No Time for Paralysis!

Since the election, I have been thinking a lot about the role of the artist in society. Can we make a difference? Can we use our voice/our work to speak truth to power, to rally others to action. I have had a difficult time seeing a way forward with the control of all 3 branches of government by one party, the gerrymandering of Congressional districts, voter suppression laws and the purging of voter rolls. For days, I was dazed. I have had a difficult time comprehending that so many Americans could embrace the racism, Islamophobia, misogyny, and thinly-veiled Anti-Semitism that Trump so willfully espoused on the campaign trail and that others who did not embrace this exactly, were willing to look past this and give this demagogue their vote. And then, I had to shake myself and take the actions that I could. I began by calling my Senators and Congressman. I began to think that even small things might make a difference and I began making the Ribbons and giving them away.

Then, the cast of Hamilton stood up, literally and figuratively, and respectfully and full-throatedly, beseeched the Vice-President Elect to assure the country that the incoming administration intended to protect the rights of all Americans.

“We, sir, are the diverse America who are alarmed and anxious that your new administration will not protect us — our planet, our children, our parents — or defend us and uphold our inalienable rights, sir. But we truly hope this show has inspired you to uphold our American values and to work on behalf of all of us. All of us.” 

Instead of responding in the way any normal politician would–with platitudes and assurances, Pence, simply turned and walked out. At 5:56 a.m. Trump TWEETED out an angry response, turning it into a far larger incident than it would otherwise have been – A good example to all of us that small acts can make a difference.

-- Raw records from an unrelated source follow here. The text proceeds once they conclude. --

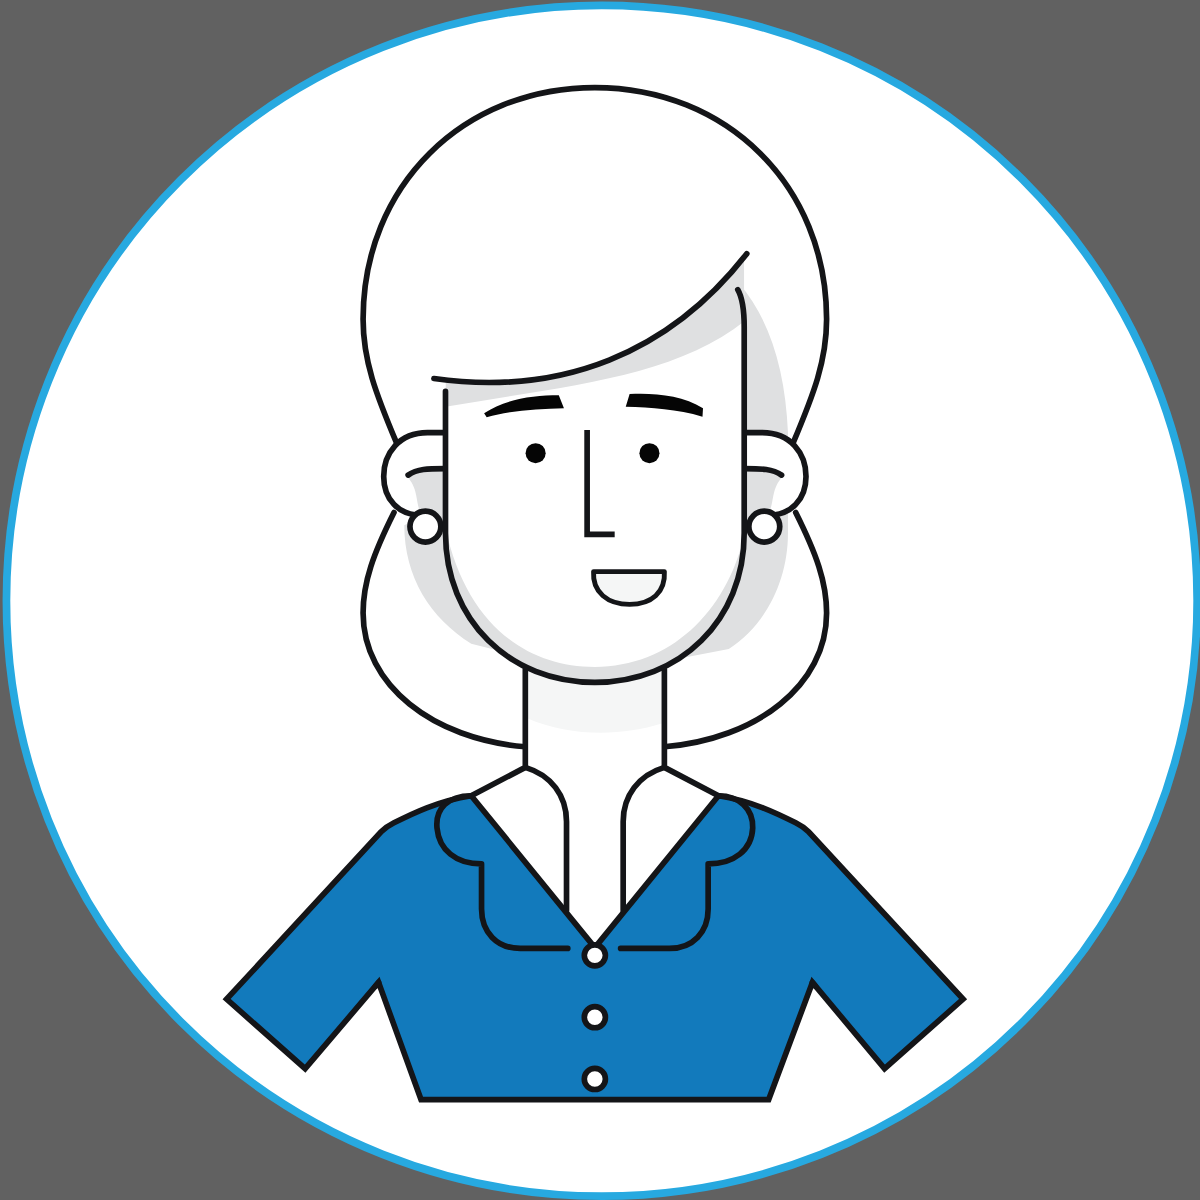
<!DOCTYPE html>
<html lang="en">
<head>
<meta charset="utf-8">
<title>Avatar: woman in a blue blouse</title>
<style>
  :root {
    --backdrop: #616161;
    --ring: #27a9e0;
    --paper: #ffffff;
    --ink: #141518;
    --feature: #050505;
    --blouse: #127abc;
    --shade: #dfe0e1;
    --shade-soft: #f5f6f6;
  }
  html, body { margin: 0; width: 1200px; height: 1200px; overflow: hidden; background: var(--backdrop); }
  .avatar { display: block; width: 1200px; height: 1200px; }
  .badge { fill: var(--paper); stroke: var(--ring); stroke-width: 3; }
  .line { fill: none; stroke: var(--ink); stroke-width: 2.2; stroke-linecap: round; stroke-linejoin: round; }
  .skin { fill: var(--paper); }
  .blouse { fill: var(--blouse); stroke-linejoin: miter; }
  .shade { fill: var(--shade); }
  .shade-soft { fill: var(--shade-soft); }
  .feature { fill: var(--feature); }
  .mouth { fill: var(--shade-soft); stroke-width: 1.9; }
  .nose { stroke-linecap: butt; stroke-linejoin: miter; }
</style>
</head>
<body>
<svg class="avatar" viewBox="0 0 466 466" role="img" aria-label="Line portrait of a smiling woman in a blue blouse">
  <defs>
    <path id="face-shape" d="M173 140 V207 C173 241 198 265 231 265 C264 265 289 241 289 207 V60 H173 Z"/>
    <clipPath id="face-clip"><use href="#face-shape"/></clipPath>
    <g id="ear">
      <path class="skin" d="M173 168 H166 C155 168 149 176 149 185 C149 194 155 200 164 200 H173 Z"/>
      <path class="shade" d="M158 185 C161 182 166 182 173 182 V200 H164 C161 196 163 190 158 185 Z"/>
      <path class="line" d="M173 168 H166 C155 168 149 176 149 185 C149 194 155 200 163 200"/>
      <path class="line" d="M158.500 184.500 C162 182 166 182 173 182"/>
      <circle class="line skin" cx="165.200" cy="204.500" r="6"/>
    </g>
    <circle id="button" class="line skin" cx="231" r="4.100"/>
  </defs>

  <circle class="badge" cx="233.700" cy="233.300" r="231.200"/>

  <g id="hair">
    <path class="shade" d="M287 110 C299 124 305 144 306 168 V207 C306 226 297 243 283 252 L231 262 L183 250 C167 240 157 224 157 204 L173 196 L289 150 Z"/>
    <path class="line" d="M154 172 C146 153 141 140 141 124 C141 72 180 34 231 34 C282 34 321 72 321 124 C321 140 316 153 308 172"/>
    <path class="line" d="M153 199 C145 215 141 226 141 238 C141 266 168 287 204 290"/>
    <path class="line" d="M309 199 C317 215 321 226 321 238 C321 266 294 287 258 290"/>
  </g>

  <g id="neck">
    <path class="skin" d="M204 250 H258 V298 L279 309 L231 368 L183 309 L204 298 Z"/>
    <path class="shade-soft" d="M205 258 H257 V281 C241 286 221 286 205 279 Z"/>
  </g>

  <use href="#ear"/>
  <use href="#ear" transform="translate(462 0) scale(-1 1)"/>

  <g id="face">
    <use class="skin" href="#face-shape"/>
    <g clip-path="url(#face-clip)">
      <path class="shade" d="M168 147 C218 153 258 138 290 98 V124 C262 147 218 150 173 158 Z"/>
      <path class="shade" d="M173 205 C181 242 204 259 231 259 C260 259 282 238 289 208 V270 H173 Z"/>
      <path class="skin" d="M165 60 H290 V98 C258 138 218 153 168 147 Z"/>
    </g>
    <path class="line" d="M173 152 V207 C173 241 198 265 231 265 C264 265 289 241 289 207 V127 C289 121 288.500 116 286.500 112.500"/>
    <path class="line" d="M168.500 147 C218 154 260 137 290 98.500"/>
    <path class="feature" d="M188 160.500 C196 155 207 153.500 217 153.500 L219 158.500 C209 158.700 198 159.500 189 162 Z"/>
    <path class="feature" d="M244.500 153 C254 152.500 265 153.500 273 158.500 L272.800 161.800 C263 159 253 158.200 243 158 Z"/>
    <circle class="feature" cx="208" cy="176" r="3.900"/>
    <circle class="feature" cx="252.200" cy="176" r="3.900"/>
    <path class="line nose" d="M228 167 V207.500 H238.700"/>
    <path class="line mouth" d="M230.500 222 H258 C258.500 230 253 234.700 244.500 234.700 C236 234.700 230 230 230.500 222 Z"/>
  </g>

  <g id="blouse">
    <path class="line blouse" d="M183 309 C170 311 160 316 153 319.500 Q150 321 148 323 L88 388 L118.500 415 L147 381.500 L163.500 427 H298.500 L315.500 381.500 L343.500 415 L374 388 L314 323 Q312 321 309 319.500 C302 316 292 311 279 309 L231 368 Z"/>
    <path class="line" d="M147 381.500 L145.800 383 M315.500 381.500 L316.700 383"/>
    <path class="line" d="M183 309 C174 309 169 314 169.700 321.500 C170.500 330 177 335.500 187 335.500 V353 C187 362 193 368.300 202 368.300 H220.500"/>
    <path class="line" d="M279 309 C287 309 292.500 314 292.300 321.500 C292 330 285 335.500 275 335.500 V353 C275 362 269 368.300 260 368.300 H241"/>
    <use href="#button" y="371"/>
    <use href="#button" y="395"/>
    <use href="#button" y="419"/>
  </g>

  <g id="neckline">
    <path class="line" d="M204 260 V298 L183 309 M258 260 V298 L279 309"/>
    <path class="line" d="M204 298 C214 301 220 309 220 319 V353.500"/>
    <path class="line" d="M258 298 C248 301 242 309 242 319 V353.500"/>
  </g>
</svg>
</body>
</html>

It is more important than ever for those of us who are artists to reach beyond the rarefied atmosphere of the studio, gallery, museum, theater and concert hall and engage in action that can preserve the values that we so dearly share. I humbly encourage everyone who receives this email, to commit to taking at least one simple action a week – either through your artwork or through other advocacy. But, I beseech you, don’t simply stay in your studios.  Those of you who are not artists, who have read this far, you have a seriously important role to play too. There is a new website, called Wall-of-Us that includes 4 simple acts that you can take each week.  I hope that you will.